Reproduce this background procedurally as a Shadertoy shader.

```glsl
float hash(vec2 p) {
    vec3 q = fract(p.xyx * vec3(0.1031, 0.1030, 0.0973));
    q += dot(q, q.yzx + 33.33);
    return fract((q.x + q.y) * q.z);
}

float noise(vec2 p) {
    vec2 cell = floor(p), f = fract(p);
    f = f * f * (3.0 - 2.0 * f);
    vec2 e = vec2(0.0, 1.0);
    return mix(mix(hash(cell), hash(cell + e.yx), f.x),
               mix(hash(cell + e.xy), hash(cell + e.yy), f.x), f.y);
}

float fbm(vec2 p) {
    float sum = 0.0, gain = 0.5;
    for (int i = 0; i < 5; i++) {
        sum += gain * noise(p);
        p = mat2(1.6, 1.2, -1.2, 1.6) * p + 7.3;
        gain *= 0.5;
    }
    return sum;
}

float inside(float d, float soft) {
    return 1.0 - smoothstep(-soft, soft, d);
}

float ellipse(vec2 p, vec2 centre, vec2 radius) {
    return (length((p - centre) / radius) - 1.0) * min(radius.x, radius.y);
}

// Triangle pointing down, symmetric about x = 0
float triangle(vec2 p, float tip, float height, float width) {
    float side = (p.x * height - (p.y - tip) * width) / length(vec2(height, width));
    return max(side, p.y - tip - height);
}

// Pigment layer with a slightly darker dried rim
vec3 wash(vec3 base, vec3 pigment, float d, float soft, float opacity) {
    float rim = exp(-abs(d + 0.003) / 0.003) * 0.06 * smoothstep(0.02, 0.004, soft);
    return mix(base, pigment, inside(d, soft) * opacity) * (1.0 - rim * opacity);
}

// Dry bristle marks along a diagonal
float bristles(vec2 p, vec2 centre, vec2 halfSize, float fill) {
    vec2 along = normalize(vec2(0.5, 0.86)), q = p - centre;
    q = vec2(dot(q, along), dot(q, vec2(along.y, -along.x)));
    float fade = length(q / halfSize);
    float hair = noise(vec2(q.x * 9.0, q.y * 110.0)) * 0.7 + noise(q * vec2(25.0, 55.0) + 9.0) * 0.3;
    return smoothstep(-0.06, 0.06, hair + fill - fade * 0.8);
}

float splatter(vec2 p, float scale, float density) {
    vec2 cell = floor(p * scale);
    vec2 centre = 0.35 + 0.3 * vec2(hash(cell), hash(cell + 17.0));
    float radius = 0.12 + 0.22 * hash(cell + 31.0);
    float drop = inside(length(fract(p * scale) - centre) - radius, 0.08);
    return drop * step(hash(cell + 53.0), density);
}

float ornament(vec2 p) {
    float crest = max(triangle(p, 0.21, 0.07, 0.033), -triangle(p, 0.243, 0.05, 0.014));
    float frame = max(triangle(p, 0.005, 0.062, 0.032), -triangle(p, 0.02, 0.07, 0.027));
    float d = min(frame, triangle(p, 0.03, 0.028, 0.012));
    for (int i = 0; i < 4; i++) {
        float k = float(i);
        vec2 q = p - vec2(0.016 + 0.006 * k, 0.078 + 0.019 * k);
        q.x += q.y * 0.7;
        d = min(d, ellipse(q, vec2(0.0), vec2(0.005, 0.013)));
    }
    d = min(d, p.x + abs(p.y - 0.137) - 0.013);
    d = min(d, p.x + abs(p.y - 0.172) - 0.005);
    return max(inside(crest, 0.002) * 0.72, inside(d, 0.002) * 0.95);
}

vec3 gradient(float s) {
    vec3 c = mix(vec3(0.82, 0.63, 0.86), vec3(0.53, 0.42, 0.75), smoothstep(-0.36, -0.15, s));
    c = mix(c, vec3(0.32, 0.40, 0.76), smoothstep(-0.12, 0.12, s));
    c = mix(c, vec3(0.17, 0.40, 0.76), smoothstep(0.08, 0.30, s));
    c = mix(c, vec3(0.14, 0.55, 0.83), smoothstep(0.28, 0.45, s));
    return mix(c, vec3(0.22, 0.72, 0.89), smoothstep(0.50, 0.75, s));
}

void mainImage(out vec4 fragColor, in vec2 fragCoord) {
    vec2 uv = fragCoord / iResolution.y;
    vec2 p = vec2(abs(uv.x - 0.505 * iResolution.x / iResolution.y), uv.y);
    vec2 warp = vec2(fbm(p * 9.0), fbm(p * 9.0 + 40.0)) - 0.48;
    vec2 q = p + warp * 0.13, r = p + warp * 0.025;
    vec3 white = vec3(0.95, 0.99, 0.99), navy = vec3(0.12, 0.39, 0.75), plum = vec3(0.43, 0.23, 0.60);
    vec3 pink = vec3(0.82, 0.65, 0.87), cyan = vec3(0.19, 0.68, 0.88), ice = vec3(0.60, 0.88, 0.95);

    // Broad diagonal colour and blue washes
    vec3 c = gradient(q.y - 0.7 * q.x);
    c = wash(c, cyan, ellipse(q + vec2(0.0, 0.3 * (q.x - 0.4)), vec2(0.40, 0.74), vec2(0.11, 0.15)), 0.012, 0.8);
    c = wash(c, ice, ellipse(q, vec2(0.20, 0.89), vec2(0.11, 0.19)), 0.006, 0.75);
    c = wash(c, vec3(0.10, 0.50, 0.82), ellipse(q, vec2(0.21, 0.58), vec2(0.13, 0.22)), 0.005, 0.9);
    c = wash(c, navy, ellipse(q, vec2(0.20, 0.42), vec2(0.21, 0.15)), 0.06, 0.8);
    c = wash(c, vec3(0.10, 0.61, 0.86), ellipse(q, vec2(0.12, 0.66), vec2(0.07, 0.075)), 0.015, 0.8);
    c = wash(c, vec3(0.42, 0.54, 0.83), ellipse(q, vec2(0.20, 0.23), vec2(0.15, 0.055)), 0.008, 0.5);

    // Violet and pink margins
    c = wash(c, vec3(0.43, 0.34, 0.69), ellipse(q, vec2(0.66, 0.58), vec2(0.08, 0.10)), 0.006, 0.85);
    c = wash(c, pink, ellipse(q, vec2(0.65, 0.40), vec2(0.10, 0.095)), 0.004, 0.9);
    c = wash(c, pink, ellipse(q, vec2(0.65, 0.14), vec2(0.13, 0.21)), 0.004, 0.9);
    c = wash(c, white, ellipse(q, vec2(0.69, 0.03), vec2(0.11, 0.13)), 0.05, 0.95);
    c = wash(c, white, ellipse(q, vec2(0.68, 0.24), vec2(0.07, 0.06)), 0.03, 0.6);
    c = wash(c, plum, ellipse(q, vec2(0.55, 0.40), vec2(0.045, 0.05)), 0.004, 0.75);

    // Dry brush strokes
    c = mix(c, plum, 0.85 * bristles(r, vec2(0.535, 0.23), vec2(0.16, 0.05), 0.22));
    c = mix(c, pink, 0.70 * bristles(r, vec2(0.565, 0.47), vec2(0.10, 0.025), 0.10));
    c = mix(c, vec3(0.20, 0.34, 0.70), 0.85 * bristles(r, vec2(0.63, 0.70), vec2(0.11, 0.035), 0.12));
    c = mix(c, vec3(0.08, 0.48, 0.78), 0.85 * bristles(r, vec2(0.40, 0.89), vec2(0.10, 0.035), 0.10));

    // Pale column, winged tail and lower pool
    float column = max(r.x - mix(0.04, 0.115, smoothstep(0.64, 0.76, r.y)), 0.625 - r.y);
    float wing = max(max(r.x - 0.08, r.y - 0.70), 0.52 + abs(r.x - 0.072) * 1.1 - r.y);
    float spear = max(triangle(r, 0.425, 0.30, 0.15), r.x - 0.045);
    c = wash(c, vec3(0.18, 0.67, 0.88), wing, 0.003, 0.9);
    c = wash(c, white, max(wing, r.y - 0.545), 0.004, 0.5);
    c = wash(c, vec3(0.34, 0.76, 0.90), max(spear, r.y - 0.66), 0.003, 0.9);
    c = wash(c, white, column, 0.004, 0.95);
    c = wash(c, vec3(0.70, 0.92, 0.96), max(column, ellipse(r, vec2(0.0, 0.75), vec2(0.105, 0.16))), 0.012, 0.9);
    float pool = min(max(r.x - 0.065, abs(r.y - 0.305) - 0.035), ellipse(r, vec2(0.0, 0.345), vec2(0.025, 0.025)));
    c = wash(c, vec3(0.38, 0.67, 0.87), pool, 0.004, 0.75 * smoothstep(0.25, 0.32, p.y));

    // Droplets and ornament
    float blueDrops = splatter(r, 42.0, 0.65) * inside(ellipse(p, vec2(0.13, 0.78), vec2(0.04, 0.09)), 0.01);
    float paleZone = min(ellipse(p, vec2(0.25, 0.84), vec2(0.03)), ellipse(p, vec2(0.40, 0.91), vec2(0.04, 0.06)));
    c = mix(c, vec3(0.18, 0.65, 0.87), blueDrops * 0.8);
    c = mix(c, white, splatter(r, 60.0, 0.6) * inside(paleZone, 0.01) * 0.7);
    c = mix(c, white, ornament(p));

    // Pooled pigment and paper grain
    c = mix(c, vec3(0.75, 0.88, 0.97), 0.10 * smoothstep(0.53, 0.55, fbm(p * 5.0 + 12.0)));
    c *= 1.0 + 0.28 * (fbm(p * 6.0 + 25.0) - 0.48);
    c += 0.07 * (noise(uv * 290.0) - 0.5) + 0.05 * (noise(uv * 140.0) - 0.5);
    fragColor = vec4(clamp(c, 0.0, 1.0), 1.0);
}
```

========================================================================

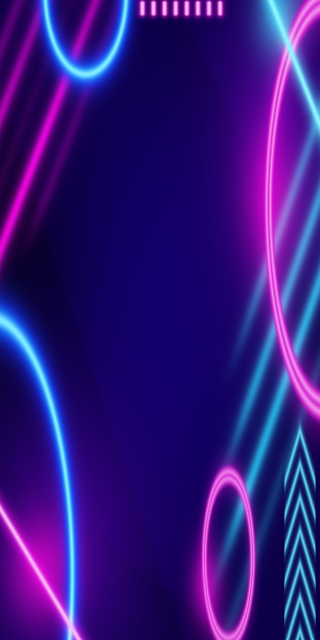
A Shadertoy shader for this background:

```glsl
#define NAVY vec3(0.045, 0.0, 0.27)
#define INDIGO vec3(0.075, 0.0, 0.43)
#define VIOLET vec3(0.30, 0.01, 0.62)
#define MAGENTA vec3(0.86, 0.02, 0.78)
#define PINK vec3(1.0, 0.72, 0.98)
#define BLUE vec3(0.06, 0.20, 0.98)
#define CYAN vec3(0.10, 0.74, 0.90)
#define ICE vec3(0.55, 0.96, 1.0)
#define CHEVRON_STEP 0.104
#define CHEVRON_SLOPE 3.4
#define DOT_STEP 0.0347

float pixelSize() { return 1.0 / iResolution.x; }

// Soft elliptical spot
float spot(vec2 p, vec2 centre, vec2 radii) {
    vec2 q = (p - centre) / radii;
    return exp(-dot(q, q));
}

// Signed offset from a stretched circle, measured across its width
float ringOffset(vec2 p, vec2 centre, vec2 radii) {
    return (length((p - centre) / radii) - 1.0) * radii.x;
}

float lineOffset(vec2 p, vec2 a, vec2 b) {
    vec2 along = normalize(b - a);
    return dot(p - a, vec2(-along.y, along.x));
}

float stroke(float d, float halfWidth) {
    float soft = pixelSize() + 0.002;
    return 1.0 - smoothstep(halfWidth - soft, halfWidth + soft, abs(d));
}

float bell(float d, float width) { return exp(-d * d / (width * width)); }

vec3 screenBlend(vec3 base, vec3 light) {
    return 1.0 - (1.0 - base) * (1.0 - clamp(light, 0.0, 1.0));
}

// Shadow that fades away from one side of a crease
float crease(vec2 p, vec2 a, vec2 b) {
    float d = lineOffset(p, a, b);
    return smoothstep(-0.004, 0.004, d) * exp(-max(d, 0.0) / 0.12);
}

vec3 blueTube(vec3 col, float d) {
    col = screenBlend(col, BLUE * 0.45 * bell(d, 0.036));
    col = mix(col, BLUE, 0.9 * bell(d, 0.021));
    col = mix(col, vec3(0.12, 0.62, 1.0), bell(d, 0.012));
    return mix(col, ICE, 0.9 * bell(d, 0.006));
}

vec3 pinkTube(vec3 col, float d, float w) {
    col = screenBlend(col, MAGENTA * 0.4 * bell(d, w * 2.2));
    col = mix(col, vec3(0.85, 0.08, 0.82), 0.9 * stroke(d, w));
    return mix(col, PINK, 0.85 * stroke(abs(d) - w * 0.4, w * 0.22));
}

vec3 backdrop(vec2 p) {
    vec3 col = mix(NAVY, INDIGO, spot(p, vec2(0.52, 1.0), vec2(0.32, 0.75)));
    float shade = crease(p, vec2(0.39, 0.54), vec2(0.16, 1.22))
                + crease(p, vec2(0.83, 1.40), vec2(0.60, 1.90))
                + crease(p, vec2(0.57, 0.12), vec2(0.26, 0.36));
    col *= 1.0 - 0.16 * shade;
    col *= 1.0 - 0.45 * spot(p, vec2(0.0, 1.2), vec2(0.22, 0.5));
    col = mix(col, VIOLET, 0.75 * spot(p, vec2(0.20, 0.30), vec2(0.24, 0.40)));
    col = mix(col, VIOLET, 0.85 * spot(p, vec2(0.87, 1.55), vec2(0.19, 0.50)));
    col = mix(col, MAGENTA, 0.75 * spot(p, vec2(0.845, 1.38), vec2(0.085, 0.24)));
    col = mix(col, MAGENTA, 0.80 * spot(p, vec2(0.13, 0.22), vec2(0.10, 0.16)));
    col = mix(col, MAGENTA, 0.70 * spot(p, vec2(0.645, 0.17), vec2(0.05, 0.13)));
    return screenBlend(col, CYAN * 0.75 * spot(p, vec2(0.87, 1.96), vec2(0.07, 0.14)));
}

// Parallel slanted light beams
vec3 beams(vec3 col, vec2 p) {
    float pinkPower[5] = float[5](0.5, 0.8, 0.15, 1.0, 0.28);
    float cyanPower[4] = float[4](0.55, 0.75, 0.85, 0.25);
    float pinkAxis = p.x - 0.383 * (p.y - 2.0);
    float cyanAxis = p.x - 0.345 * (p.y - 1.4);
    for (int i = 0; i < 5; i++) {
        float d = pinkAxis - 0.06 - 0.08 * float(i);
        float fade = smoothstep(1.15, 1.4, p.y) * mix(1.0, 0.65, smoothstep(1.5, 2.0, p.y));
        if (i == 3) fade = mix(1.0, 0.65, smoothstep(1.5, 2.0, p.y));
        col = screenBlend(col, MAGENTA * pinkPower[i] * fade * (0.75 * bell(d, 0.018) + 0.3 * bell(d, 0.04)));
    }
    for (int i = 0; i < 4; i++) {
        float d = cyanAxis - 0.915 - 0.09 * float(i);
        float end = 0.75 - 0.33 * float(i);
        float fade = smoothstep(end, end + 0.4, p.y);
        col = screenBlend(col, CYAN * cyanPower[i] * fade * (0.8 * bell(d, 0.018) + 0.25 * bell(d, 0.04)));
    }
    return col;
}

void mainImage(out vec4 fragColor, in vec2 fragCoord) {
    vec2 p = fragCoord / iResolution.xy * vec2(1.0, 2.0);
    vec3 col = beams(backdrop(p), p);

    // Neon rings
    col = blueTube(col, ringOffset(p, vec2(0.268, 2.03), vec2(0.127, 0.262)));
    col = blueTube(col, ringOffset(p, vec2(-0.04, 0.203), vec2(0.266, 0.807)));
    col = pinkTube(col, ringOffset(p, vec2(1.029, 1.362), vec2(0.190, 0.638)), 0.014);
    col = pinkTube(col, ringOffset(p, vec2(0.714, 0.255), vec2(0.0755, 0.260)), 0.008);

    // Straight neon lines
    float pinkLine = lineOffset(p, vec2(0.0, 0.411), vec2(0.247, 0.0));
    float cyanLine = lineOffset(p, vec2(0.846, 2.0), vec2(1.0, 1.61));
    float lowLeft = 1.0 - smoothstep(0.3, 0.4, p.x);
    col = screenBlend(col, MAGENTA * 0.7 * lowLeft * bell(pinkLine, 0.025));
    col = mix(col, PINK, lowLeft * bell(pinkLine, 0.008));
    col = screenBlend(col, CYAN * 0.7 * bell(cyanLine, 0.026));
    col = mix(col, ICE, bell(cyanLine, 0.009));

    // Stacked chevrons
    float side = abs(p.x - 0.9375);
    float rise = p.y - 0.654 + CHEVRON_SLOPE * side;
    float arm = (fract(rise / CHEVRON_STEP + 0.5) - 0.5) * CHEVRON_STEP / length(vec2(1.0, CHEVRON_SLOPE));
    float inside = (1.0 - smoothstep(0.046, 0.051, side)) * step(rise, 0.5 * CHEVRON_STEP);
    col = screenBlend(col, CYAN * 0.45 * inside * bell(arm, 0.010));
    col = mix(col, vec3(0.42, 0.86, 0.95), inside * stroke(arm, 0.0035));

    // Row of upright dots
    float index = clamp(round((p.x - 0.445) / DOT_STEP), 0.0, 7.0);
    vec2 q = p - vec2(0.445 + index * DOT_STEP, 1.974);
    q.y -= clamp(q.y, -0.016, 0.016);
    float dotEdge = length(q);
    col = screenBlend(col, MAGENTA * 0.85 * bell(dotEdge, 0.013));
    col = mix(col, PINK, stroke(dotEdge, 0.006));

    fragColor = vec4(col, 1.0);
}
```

========================================================================

Exercise details:
Count up the lines in the records where the string "crease" appears. Your reply is that number alone.

Problem solution:
5